I recently travelled to York to attend the yearly Spring DevOps conference run by FLOSS UK. Here’s a quick overview of the talks I attended on the first day.
Jon Leach “Docker: Please contain your excitement”
Jon gave us a crash course introduction into Linux namespaces and an overview of the various types of namespace. He then went into Linux cgroups and how the combination of cgroups and namespaces enable lightweight containerisation in Linux. We got a quick introduction into LXC as an example of an early containerisation scheme before moving onto Docker. He then took us through the tools that Docker provide to enable building and sharing of container images and how to create reproducible container builds using dockerfiles.
David Profitt “Enhancing SSH for Security and Utility”
David told us about the various configuration files available to users of OpenSSH that configure behaviour of both client and server sides. He went through useful options for the client-side “.ssh/config” file and provided useful information on generating and distributing user-generated SSH keys as well as an overview of the options that can restrict what SSH keys can do from the server side.
In the server config he gave us an overview of useful options for locking down configurations and how to target specific configuration options using the “Match” keyword. Finally, there was additional information on how to provide a more secure “chrootable” SFTP environment by changing the default sftp-server process in the server configuration.
Julien Pivotto “Shipping your product with Puppet code”
Julien took us through the problems that you can encounter shipping software code in this age of virtualisation, containers and cloud infrastructure. Challenges such as distribution, hardware and software dependencies, upgrades and ongoing maintenance all need to be addressed.
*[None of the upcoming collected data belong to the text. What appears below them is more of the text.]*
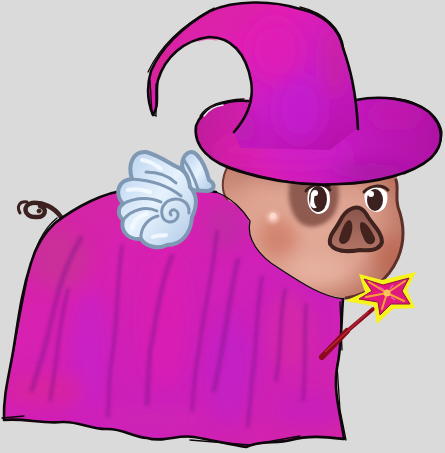
<!DOCTYPE html>
<html lang="en">
<head>
<meta charset="utf-8">
<title>Wizard pig</title>
<style>
:root {
  --backdrop: #dadada;
  --ink: #0d060b;
  --magenta: #d81fb0;
  --violet: #c51fc4;
  --rose: #d32a92;
  --fold: #8a1590;
  --skin: #dfa594;
  --patch: #8f5a50;
  --brown: #3b211f;
  --wing-line: #7f98b3;
  --star-yellow: #f6f21a;
  --star-pink: #e0187f;
  --wand: #8c0a1c;
}
html, body { margin: 0; background: var(--backdrop); overflow: hidden; }
svg { display: block; width: 445px; height: 453px; }
.outline { fill: none; stroke: var(--ink); stroke-width: 2.6; stroke-linecap: round; stroke-linejoin: round; }
.sketch { fill: none; stroke: var(--ink); stroke-width: 1.3; stroke-linecap: round; }
.fold { fill: none; stroke: var(--fold); stroke-linecap: round; }
.feather { fill: url(#wing-fill); stroke: var(--wing-line); stroke-width: 4; stroke-linejoin: round; stroke-linecap: round; }
.feather-line { fill: none; stroke: var(--wing-line); stroke-width: 3; stroke-linecap: round; }
</style>
</head>
<body>
<svg viewBox="0 0 445 453" role="img" aria-label="A pig with small wings wearing a magenta wizard hat and cloak, holding a star wand">
  <defs>
    <linearGradient id="cloak-fill" x1="0" y1="0" x2="1" y2="1">
      <stop offset="0" stop-color="#cf2a9c"/>
      <stop offset=".3" stop-color="#d721b0"/>
      <stop offset=".65" stop-color="#cb1fbc"/>
      <stop offset="1" stop-color="#d625a6"/>
    </linearGradient>
    <linearGradient id="hat-fill" x1="0" y1="0" x2="1" y2="1">
      <stop offset="0" stop-color="#d4269a"/>
      <stop offset=".35" stop-color="#e01fb2"/>
      <stop offset=".65" stop-color="#c81ec6"/>
      <stop offset="1" stop-color="#b40fa6"/>
    </linearGradient>
    <linearGradient id="brim-fill" x1="0" y1="0" x2="1" y2="0">
      <stop offset="0" stop-color="#c01c9c"/>
      <stop offset=".3" stop-color="#d81fb4"/>
      <stop offset=".6" stop-color="#c41ac0"/>
      <stop offset="1" stop-color="#b012a4"/>
    </linearGradient>
    <radialGradient id="skin-fill" cx=".42" cy=".5" r=".62">
      <stop offset="0" stop-color="#e4ae9c"/>
      <stop offset=".65" stop-color="#dc9f8d"/>
      <stop offset="1" stop-color="#b9735f"/>
    </radialGradient>
    <linearGradient id="snout-fill" x1="0" y1="0" x2="0" y2="1">
      <stop offset="0" stop-color="#8a544b"/>
      <stop offset="1" stop-color="#b27566"/>
    </linearGradient>
    <linearGradient id="wing-fill" x1="0" y1="0" x2="1" y2="1">
      <stop offset="0" stop-color="#b4cfec"/>
      <stop offset=".5" stop-color="#e6f2fd"/>
      <stop offset="1" stop-color="#adc8e6"/>
    </linearGradient>
    <filter id="soft" x="-60%" y="-60%" width="220%" height="220%"><feGaussianBlur stdDeviation="9"/></filter>
    <filter id="blur-small" x="-40%" y="-40%" width="180%" height="180%"><feGaussianBlur stdDeviation="2"/></filter>
    <filter id="fold-blur" filterUnits="userSpaceOnUse" x="0" y="150" width="445" height="303"><feGaussianBlur stdDeviation="1.8"/></filter>
    <path id="cloak-shape" d="M55 223C76 208 97 195 118 191C150 186 190 190 216 192C230 198 242 209 250 220C245 238 260 257 281 270C300 282 320 296 343 299C341 323 342 344 337 368C333 392 341 416 344 439C326 437 309 435 291 440C276 444 260 440 246 447C228 444 212 440 194 437C178 434 163 443 147 438C132 437 122 428 106 429C90 429 78 421 62 422C42 424 24 418 4 420C3 394 10 372 14 346C19 314 22 291 31 263C36 246 44 233 55 223Z"/>
    <path id="head-shape" d="M228 164C221 178 221 193 228 200C238 206 248 213 249 222C247 240 258 255 278 267C300 282 322 297 346 298C368 295 388 281 398 258C405 241 403 222 398 207C396 195 399 188 396 172C340 150 280 145 228 164Z"/>
    <path id="cone-shape" d="M153 115C148 103 146 88 151 71C160 50 181 27 210 11C235 0 272 0 300 9C322 14 339 27 343 48C350 68 356 90 358 128L330 150L240 148L234 132C248 116 254 98 251 81C246 53 231 37 209 37C184 40 165 57 158 80C155 91 160 106 153 115Z"/>
    <path id="brim-shape" d="M248 101C226 99 202 108 196 126C193 147 211 163 238 171C269 181 305 186 340 184C375 183 413 174 431 158C445 144 444 126 429 112C411 98 380 95 356 100L345 90L255 85Z"/>
    <clipPath id="cloak-clip"><use href="#cloak-shape"/></clipPath>
    <clipPath id="head-clip"><use href="#head-shape"/></clipPath>
    <clipPath id="cone-clip"><use href="#cone-shape"/></clipPath>
    <clipPath id="brim-clip"><use href="#brim-shape"/></clipPath>
  </defs>

  <rect id="backdrop" width="445" height="453" fill="var(--backdrop)"/>

  <g id="tail" fill="none" stroke="var(--brown)" stroke-linecap="round">
    <path stroke-width="4.5" d="M61 217C54 207 43 202 32 203C22 205 24 217 35 217C46 218 48 208 40 206"/>
    <path stroke-width="3" d="M27 202C20 201 16 206 20 213"/>
    <circle cx="39" cy="211" r="2" fill="var(--brown)"/>
  </g>

  <g id="cloak">
    <use href="#cloak-shape" fill="url(#cloak-fill)"/>
    <g clip-path="url(#cloak-clip)">
      <g filter="url(#soft)" opacity=".55">
        <ellipse cx="60" cy="260" rx="28" ry="30" fill="#c23a8c"/>
        <ellipse cx="90" cy="350" rx="18" ry="60" fill="#c322d2"/>
        <ellipse cx="45" cy="390" rx="40" ry="16" fill="#dc2690"/>
        <ellipse cx="165" cy="320" rx="24" ry="70" fill="#e01fb0"/>
        <ellipse cx="230" cy="370" rx="22" ry="55" fill="#bd22cc"/>
        <ellipse cx="225" cy="225" rx="20" ry="25" fill="#b5309c"/>
        <ellipse cx="290" cy="330" rx="24" ry="40" fill="#d82f9c"/>
        <ellipse cx="310" cy="410" rx="36" ry="18" fill="#c21fc4"/>
        <ellipse cx="150" cy="420" rx="50" ry="12" fill="#d22cae"/>
      </g>
      <g class="fold" filter="url(#fold-blur)" opacity=".5">
        <path stroke-width="5" d="M81 238C62 270 56 300 48 335C42 360 36 375 32 390"/>
        <path stroke-width="4" d="M122 246C116 290 118 330 110 370L108 416"/>
        <path stroke-width="4" d="M68 290C58 325 58 360 50 400"/>
        <path stroke-width="5" d="M172 256C158 290 156 325 150 350L147 404"/>
        <path stroke-width="4" d="M217 232C212 280 202 320 199 350C194 375 194 390 192 410"/>
        <path stroke-width="5" d="M238 260C228 300 226 340 214 390"/>
        <path stroke-width="4" d="M262 277C256 315 257 345 252 380L248 426"/>
        <path stroke-width="4" d="M306 305C304 340 306 370 303 400"/>
        <path stroke-width="4" d="M285 290C278 325 282 350 276 380"/>
      </g>
    </g>
  </g>

  <g id="head">
    <use href="#head-shape" fill="url(#skin-fill)"/>
    <g clip-path="url(#head-clip)">
      <g filter="url(#soft)">
        <ellipse cx="278" cy="238" rx="20" ry="20" fill="#c9735c" opacity=".7"/>
        <ellipse cx="390" cy="256" rx="15" ry="22" fill="#b9604c" opacity=".7"/>
        <ellipse cx="236" cy="182" rx="12" ry="16" fill="#c98b77" opacity=".7"/>
        <ellipse cx="320" cy="270" rx="32" ry="13" fill="#ebb9a8" opacity=".7"/>
        <ellipse cx="310" cy="172" rx="80" ry="8" fill="#8e4a48" opacity=".5"/>
      </g>
      <path id="eye-patch" fill="var(--patch)" filter="url(#blur-small)" d="M291 178C286 194 289 213 300 223C312 231 327 225 334 214C341 201 340 186 334 177Z"/>
    </g>
    <circle cx="273" cy="217" r="5.5" fill="#f9cfc0" filter="url(#blur-small)"/>
    <circle cx="273" cy="216" r="3" fill="#fbdacd"/>
    <path fill="none" stroke="#5c2f29" stroke-width="3" stroke-linecap="round" d="M396 180C399 189 395 195 398 207C404 223 405 241 398 258C388 281 368 295 346 298"/>
    <path fill="none" stroke="#6d382f" stroke-width="2" d="M228 166C221 178 221 193 228 200"/>
    <path class="sketch" d="M216 192C232 198 244 211 250 221C246 238 258 256 280 269C300 282 322 297 344 299"/>

    <g id="left-eye">
      <path fill="#fff" d="M309 190C314 183 325 184 329 192C332 204 328 213 319 214C309 213 305 201 309 190Z"/>
      <ellipse cx="318" cy="199" rx="9" ry="13" fill="var(--brown)"/>
      <path fill="#fff" d="M311 193C316 188 322 194 320 202C318 209 313 210 310 205Z"/>
      <ellipse cx="319" cy="200" rx="5" ry="8" fill="#40211f"/>
      <circle cx="315" cy="193" r="3" fill="#fff"/>
      <path fill="none" stroke="var(--brown)" stroke-width="3" stroke-linecap="round" d="M306 191C311 184 324 182 330 190"/>
    </g>
    <g id="right-eye">
      <path fill="#fff" d="M365 192C370 185 382 186 387 193C389 204 384 212 376 212C367 211 363 202 365 192Z"/>
      <ellipse cx="375" cy="200" rx="8" ry="11" fill="var(--brown)"/>
      <circle cx="371" cy="194" r="3" fill="#fff"/>
      <path fill="none" stroke="#fff" stroke-width="2" d="M384 193C387 200 384 207 380 210"/>
      <path fill="none" stroke="var(--brown)" stroke-width="3" stroke-linecap="round" d="M364 192C370 185 382 184 388 190"/>
    </g>

    <g id="snout">
      <path fill="url(#snout-fill)" stroke="#40231f" stroke-width="4" stroke-linejoin="round" d="M351 209C358 205 364 209 368 217C374 226 382 233 382 242C380 250 370 251 360 250C349 252 335 252 330 244C328 236 336 229 340 221C343 215 346 211 351 209Z"/>
      <path fill="#44231f" d="M349 220C354 221 353 232 349 240C345 246 339 245 339 239C341 232 344 222 349 220Z"/>
      <path fill="#44231f" d="M361 222C366 221 372 231 375 238C376 244 369 247 365 241C362 235 358 226 361 222Z"/>
    </g>
  </g>

  <g id="cloak-outline">
    <path class="outline" d="M216 192C202 189 190 190 178 191M128 190C104 192 76 207 55 223C44 233 36 246 31 263C22 291 19 314 14 346C10 372 3 394 4 420C24 418 42 424 62 422C78 421 90 429 106 429C122 428 132 437 147 438C163 443 178 434 194 437C212 440 228 444 246 447C260 440 276 444 291 440C309 435 326 437 344 439C341 416 333 392 337 368C342 344 341 323 343 299"/>
    <path class="sketch" d="M57 218C42 230 35 248 29 270C23 300 17 330 11 365M340 302L342 350M337 365L340 410L346 440M2 418L24 416M190 440L250 445L300 436"/>
  </g>

  <g id="wings">
    <g id="far-wing">
      <path class="feather" d="M182 166C182 154 191 148 197 155C204 162 207 172 209 180C216 184 215 191 206 191L190 190Z"/>
      <path class="feather-line" d="M184 160C190 169 194 177 198 189"/>
    </g>
    <g id="near-wing">
      <path class="feather" d="M132 179C127 163 134 151 146 152C158 155 169 163 177 167C186 170 189 178 190 187C198 195 197 207 192 217C191 233 182 245 167 245C158 250 145 246 141 239C128 240 120 231 123 220C117 215 118 207 123 204C114 193 118 180 132 179Z"/>
      <path class="feather-line" d="M132 179C148 180 166 184 181 196M123 204C135 197 150 197 161 202M123 220C132 209 146 206 157 211M141 239C140 227 149 218 158 216M146 172C157 172 168 175 176 183"/>
      <path fill="none" stroke="#f4faff" stroke-width="4" stroke-linecap="round" opacity=".9" d="M142 160C149 161 156 165 161 169M128 190C136 188 144 190 150 192M132 228C134 220 140 215 147 214M153 237C157 235 162 236 166 235"/>
      <path class="feather-line" d="M189 213C190 201 178 196 168 201C159 207 160 220 169 222C178 222 181 213 175 210C171 209 169 213 171 215"/>
    </g>
  </g>

  <g id="hat">
    <use href="#brim-shape" fill="url(#brim-fill)"/>
    <g clip-path="url(#brim-clip)" filter="url(#soft)">
      <ellipse cx="300" cy="150" rx="50" ry="16" fill="#cf1fce" opacity=".6"/>
      <ellipse cx="240" cy="150" rx="26" ry="12" fill="#e022ac" opacity=".6"/>
      <ellipse cx="395" cy="115" rx="28" ry="10" fill="#c81fae" opacity=".7"/>
      <ellipse cx="372" cy="172" rx="40" ry="9" fill="#9c0f98" opacity=".6"/>
    </g>
    <use href="#cone-shape" fill="url(#hat-fill)"/>
    <g clip-path="url(#cone-clip)">
      <g filter="url(#soft)">
        <ellipse cx="275" cy="50" rx="26" ry="30" fill="#e21fb6" opacity=".7"/>
        <ellipse cx="300" cy="110" rx="24" ry="32" fill="#c51fd2" opacity=".7"/>
        <ellipse cx="335" cy="60" rx="10" ry="36" fill="#c92593" opacity=".7"/>
        <ellipse cx="165" cy="70" rx="12" ry="20" fill="#d02c74" opacity=".5"/>
        <ellipse cx="245" cy="128" rx="10" ry="16" fill="#ad1296" opacity=".5"/>
      </g>
    </g>
    <path fill="none" stroke="#f06fc8" stroke-width="3" stroke-linecap="round" d="M199 40C205 38 211 38 216 39"/>
    <path class="outline" d="M234 132C248 116 254 98 251 81C246 53 231 37 209 37C184 40 165 57 158 80C155 91 160 106 153 115C148 103 146 88 151 71C160 50 181 27 210 11C235 0 272 0 300 9C322 14 339 27 343 48C350 68 356 90 358 129"/>
    <path class="outline" d="M248 101C226 99 202 108 196 126C193 147 211 163 238 171C269 181 305 186 340 184C375 183 413 174 431 158C445 144 444 126 429 112C411 98 380 95 356 100"/>
    <path class="sketch" d="M148 72C160 46 184 24 214 8M150 80L152 114L156 116L156 84M300 7C324 13 342 28 344 50M200 116C207 105 222 100 244 99M210 158C236 172 280 183 330 186M380 98C410 96 438 110 442 132C442 150 428 164 404 174"/>
    <path fill="none" stroke="#f3ecf2" stroke-width="1.5" stroke-linecap="round" d="M204 116C209 109 216 106 223 105"/>
  </g>

  <g id="wand">
    <path fill="none" stroke="var(--wand)" stroke-width="6" stroke-linecap="round" d="M322 357L347 331"/>
    <path fill="none" stroke="var(--wand)" stroke-width="4" stroke-linecap="round" d="M345 333L373 309"/>
    <path fill="none" stroke="#b52a36" stroke-width="1.3" d="M325 352L368 312"/>
    <polygon fill="var(--star-yellow)" points="359,274 382,280 416,272 407,290 415,308 393,309 377,324 374,306 345,301 365,292"/>
    <polygon fill="var(--star-pink)" stroke="#8e1440" stroke-width="1" points="364,279 383,285 409,278 402,291 410,304 391,304 380,315 378,302 359,299 372,291"/>
    <path fill="none" stroke="#f7a233" stroke-width="2" stroke-linecap="round" d="M387 293L369 282M387 293L405 281M387 293L404 301M387 293L382 309M387 293L366 297"/>
    <circle cx="387" cy="293" r="3.5" fill="#f9c65a"/>
    <path fill="none" stroke="#f25bb0" stroke-width="1.5" d="M379 287L384 290M393 285L390 289M395 300L391 297"/>
  </g>
</svg>
</body>
</html>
By using a configuration management tool such as Puppet you can design a single distribution package that is flexible enough to adapt to any environment and provide a mechanism to support and maintain the software after installation. He then went through some recommendations on how the Puppet modules should be designed to support this function.
Nick Moriarty “Puppet as a legacy system”
Nick talked us through York University’s current project to migrate their Puppet 2.7-based infrastructure to Puppet 3. He talked through the challenges of maintaining their existing Puppet repository (~130 modules) for an infrastructure that included a range of Linux distributions and versions.
They also decided that they wanted to move to a more “common” Puppet infrastructure setup using tools such as Git for the module repository management and Apache+Passenger for the Puppet master. By moving to a more standard platform they increase the amount of community support and resources available to them.
Pieter Baele “Linux centralized identity and authentication interoperability with AD”
Pieter took us through the history of Unix directory services in his organisation and the process they went through for selecting a new directory service that could interoperate with their Active Directory. After evaluating several options they went with OpenDJ as it provided several advantages including easy configuration, native replication and a RESTful interface for making changes. He then took us through recommendations for a basic directory layout (as flat as possible!) and how to configure clients to use the new directory.
A typically frantic session covering everything from research into animal behaviour(!), provisioning web hosting platforms on the fly with Jenkins & Ansible to bash shortcuts you never knew you needed.